Making Concourse's fly tool work behind an authenticated ALB

Concourse CIAWS

We recently put a Concourse CI instance behind an authenticated ALB in AWS, to make sure there are two distinct logins happening without having to resort to using a bastion host.

The way this works is that whenever you try to access the URL assigned to Concourse, there is a redirection that sends you to the identity provider. Once you log in there (using, hopefully, MFA), a cookie named AWSELBAuthSessionCookie-0 is set in your browser and then you will reach the tool again.

The code to do this is fairly straightforward. You set up a new app in your IdP, from which you get a client_id and a client_secret. Then set up a check in the ALB using terraform

resource "aws_lb_listener" "web-alb" {
  load_balancer_arn = "${aws_lb.web-alb.arn}"
  port              = "443"
  protocol          = "HTTPS"
  ssl_policy        = "ELBSecurityPolicy-TLS-1-2-2017-01"
  certificate_arn   = "${aws_acm_certificate_validation.web.certificate_arn}"

  default_action {
    type = "authenticate-oidc"

    authenticate_oidc {
      authorization_endpoint = "${var.idp_url}/oidc/auth"
      client_id              = "${var.client_id_oidc}"
      client_secret          = "${var.client_secret_oidc}"
      issuer                 = "${var.idp_url}/oidc"
      token_endpoint         = "${var.idp_url}/oidc/token"
      user_info_endpoint     = "${var.idp_url}/oidc/me"

  default_action {
    type             = "forward"
    target_group_arn = "${aws_lb_target_group.web-alb.arn}"
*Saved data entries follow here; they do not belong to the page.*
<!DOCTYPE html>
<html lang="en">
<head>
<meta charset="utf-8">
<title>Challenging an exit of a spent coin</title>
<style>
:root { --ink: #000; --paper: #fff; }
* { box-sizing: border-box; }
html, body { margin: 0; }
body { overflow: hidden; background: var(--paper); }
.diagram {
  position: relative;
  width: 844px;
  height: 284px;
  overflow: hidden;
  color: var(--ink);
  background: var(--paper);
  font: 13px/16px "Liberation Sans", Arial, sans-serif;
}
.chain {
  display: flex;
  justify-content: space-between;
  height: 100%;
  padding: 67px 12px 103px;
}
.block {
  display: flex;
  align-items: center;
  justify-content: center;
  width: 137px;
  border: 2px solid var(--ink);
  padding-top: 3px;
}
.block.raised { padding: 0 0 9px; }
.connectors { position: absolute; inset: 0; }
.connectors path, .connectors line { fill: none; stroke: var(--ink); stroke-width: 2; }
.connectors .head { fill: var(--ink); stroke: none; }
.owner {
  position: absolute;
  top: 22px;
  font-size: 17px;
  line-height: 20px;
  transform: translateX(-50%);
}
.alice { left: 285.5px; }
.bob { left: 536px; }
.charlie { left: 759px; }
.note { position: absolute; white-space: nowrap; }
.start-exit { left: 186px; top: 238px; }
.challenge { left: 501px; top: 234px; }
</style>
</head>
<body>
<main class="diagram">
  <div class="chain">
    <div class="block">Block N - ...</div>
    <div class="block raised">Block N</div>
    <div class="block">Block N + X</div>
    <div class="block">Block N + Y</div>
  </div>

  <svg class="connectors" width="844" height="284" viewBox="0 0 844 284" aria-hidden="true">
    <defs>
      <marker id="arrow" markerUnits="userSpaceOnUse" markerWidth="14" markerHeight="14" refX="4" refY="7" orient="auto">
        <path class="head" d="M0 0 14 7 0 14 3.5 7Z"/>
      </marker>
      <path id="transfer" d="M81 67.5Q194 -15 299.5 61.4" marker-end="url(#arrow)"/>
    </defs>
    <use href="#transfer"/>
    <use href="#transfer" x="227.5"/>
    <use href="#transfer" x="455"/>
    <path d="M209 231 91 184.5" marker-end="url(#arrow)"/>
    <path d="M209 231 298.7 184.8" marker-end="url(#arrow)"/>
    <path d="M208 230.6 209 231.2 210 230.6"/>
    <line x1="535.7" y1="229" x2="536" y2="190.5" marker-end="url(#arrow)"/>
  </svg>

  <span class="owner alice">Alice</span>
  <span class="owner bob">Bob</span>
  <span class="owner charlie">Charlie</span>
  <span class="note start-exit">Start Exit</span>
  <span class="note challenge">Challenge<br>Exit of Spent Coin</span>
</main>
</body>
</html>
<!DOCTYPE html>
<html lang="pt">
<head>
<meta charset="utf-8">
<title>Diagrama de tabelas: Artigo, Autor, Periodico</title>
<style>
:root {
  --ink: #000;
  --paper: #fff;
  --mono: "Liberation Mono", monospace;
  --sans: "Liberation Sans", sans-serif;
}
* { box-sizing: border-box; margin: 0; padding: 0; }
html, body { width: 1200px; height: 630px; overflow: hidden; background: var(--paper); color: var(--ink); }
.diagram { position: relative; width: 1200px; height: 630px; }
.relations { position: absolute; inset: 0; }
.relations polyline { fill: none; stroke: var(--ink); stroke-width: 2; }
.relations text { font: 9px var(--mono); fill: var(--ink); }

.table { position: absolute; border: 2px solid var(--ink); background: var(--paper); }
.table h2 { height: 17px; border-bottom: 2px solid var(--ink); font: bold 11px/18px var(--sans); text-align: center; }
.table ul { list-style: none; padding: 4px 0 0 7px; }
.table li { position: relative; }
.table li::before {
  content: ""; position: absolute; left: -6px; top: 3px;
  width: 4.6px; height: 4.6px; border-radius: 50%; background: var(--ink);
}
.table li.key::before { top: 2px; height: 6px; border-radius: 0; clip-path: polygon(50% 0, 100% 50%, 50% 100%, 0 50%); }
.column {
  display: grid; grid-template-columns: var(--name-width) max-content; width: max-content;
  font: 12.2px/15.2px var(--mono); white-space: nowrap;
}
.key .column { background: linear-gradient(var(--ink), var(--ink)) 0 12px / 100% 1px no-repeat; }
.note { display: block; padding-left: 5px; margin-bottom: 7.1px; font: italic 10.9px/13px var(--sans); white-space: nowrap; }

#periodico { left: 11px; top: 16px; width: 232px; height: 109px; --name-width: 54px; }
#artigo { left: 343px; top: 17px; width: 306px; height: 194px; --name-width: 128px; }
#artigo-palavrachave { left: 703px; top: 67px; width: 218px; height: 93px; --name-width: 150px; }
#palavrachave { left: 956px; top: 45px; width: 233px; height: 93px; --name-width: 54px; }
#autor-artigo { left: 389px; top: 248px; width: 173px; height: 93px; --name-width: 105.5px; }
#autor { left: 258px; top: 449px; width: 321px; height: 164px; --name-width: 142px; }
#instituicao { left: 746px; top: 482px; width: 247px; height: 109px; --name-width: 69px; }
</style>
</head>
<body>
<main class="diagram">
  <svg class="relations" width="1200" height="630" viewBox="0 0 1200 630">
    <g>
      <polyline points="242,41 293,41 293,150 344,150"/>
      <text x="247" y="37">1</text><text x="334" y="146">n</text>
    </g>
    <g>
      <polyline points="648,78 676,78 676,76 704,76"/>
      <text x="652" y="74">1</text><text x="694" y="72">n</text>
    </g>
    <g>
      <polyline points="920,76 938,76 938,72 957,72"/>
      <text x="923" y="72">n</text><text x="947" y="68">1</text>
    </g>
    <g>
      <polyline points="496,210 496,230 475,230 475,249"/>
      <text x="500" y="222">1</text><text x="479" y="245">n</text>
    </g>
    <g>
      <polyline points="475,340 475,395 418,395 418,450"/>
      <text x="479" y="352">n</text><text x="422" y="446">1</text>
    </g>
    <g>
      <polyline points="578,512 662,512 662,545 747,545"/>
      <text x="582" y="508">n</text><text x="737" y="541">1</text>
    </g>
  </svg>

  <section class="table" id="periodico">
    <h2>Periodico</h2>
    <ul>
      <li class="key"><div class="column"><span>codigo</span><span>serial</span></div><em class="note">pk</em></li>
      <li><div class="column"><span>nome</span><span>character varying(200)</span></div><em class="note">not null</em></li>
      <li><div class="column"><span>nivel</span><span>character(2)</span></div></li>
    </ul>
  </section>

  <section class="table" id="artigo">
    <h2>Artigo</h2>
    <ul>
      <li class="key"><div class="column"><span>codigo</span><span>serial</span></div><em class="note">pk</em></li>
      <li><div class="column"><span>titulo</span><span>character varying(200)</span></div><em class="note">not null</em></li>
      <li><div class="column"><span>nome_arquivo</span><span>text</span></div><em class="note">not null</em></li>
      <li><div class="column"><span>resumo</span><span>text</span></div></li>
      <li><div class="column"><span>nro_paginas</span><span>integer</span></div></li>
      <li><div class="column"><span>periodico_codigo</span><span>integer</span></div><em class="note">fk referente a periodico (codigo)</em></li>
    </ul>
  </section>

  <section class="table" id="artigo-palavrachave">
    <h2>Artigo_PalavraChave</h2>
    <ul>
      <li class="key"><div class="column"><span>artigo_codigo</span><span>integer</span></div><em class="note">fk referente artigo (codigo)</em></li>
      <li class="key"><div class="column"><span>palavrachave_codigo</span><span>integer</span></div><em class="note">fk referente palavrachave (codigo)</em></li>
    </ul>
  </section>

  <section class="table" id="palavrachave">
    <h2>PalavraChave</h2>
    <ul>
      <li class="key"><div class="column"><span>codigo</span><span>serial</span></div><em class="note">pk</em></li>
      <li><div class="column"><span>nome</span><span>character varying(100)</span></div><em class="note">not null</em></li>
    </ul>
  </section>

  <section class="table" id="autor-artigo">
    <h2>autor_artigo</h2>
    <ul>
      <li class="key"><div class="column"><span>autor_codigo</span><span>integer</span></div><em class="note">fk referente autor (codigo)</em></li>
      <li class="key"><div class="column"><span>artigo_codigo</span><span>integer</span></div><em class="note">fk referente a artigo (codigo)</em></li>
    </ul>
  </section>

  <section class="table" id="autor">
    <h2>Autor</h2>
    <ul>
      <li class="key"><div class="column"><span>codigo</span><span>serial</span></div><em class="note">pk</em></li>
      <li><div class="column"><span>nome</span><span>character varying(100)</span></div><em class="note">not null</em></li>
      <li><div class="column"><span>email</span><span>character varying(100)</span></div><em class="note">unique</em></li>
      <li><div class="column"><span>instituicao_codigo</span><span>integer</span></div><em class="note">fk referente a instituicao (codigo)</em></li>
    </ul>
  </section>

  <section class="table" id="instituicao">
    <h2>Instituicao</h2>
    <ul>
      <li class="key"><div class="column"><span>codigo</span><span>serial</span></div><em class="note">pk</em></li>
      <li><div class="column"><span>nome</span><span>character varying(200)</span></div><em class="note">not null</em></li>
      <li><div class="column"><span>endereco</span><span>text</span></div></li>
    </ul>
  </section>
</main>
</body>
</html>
However, this has an unintended consequence. fly also accesses Concourse CI through that URL, and it cannot deal with the redirection. You are not supposed to trigger many things locally, as that should be covered by the pipelines themselves. You still need to upload a pipeline for the first time when you create a new one, and there are commands like intercept that you also want to use, so it is nice to have this option open in this setup.

fly itself does not help much, so we had to find a workaround. What we did was building a local proxy that forwards the request from fly to the ALB and injects the cookie in the request to make it work. The proxy is simply nginx with a parametrized configuration, running inside a Docker container. One interesting thing to note is that we have to set up some headers to that intercept works as well, as it relies on websockets.

events {
    worker_connections 16;

http {
    server {
        listen ${CONCOURSE_PROXY_PORT};
        server_name localhost;

        location / {
            proxy_pass ${CONCOURSE_URL};
            proxy_set_header Cookie AWSELBAuthSessionCookie-0=${COOKIE};

            # Fix `websocket: bad handshake` when using `fly intercept`
            proxy_set_header Upgrade $http_upgrade;
            proxy_set_header Connection "upgrade";

This configuration is converted to a valid one in the CMD of the container, like this:

#! /usr/bin/env bash

set -e

# shellcheck disable=SC2016
envsubst '$COOKIE $CONCOURSE_URL $CONCOURSE_PROXY_PORT' < /tmp/nginx.conf.template > /etc/nginx/nginx.conf
nginx -g "daemon off;"

We run the container using docker-compose and provide the COOKIE in an .env file.

Connecting to Concourse

Once the proxy is running, we just need to log in with fly. We do that from our go script directly:

goal_login-to-concourse() {
  fly --target aftersales login --concourse-url "http://localhost:$CONCOURSE_PROXY_PORT"

Here is where we see one of the pain points of this solution. When you try to log in, you see something like this:

navigate to the following URL in your browser:


or enter token manually:

that URL won’t work. You need to replace the localhost part with the actual URL of the Concourse server. We could not really figure out a way to make this a bit more user friendly, so we just need to deal with it.

Getting the cookie is also a bit cumbersome, as you need to get it manually from your browser and put it in the .env file. I experimented a bit getting this cookie programatically, but I could not get a decrypted cookie from Chrome, so I just left at this for now.

And that’s basically it. It is a bit of a hack, to be honest, but it does the job without having to compromise on the two logins setup that we were after.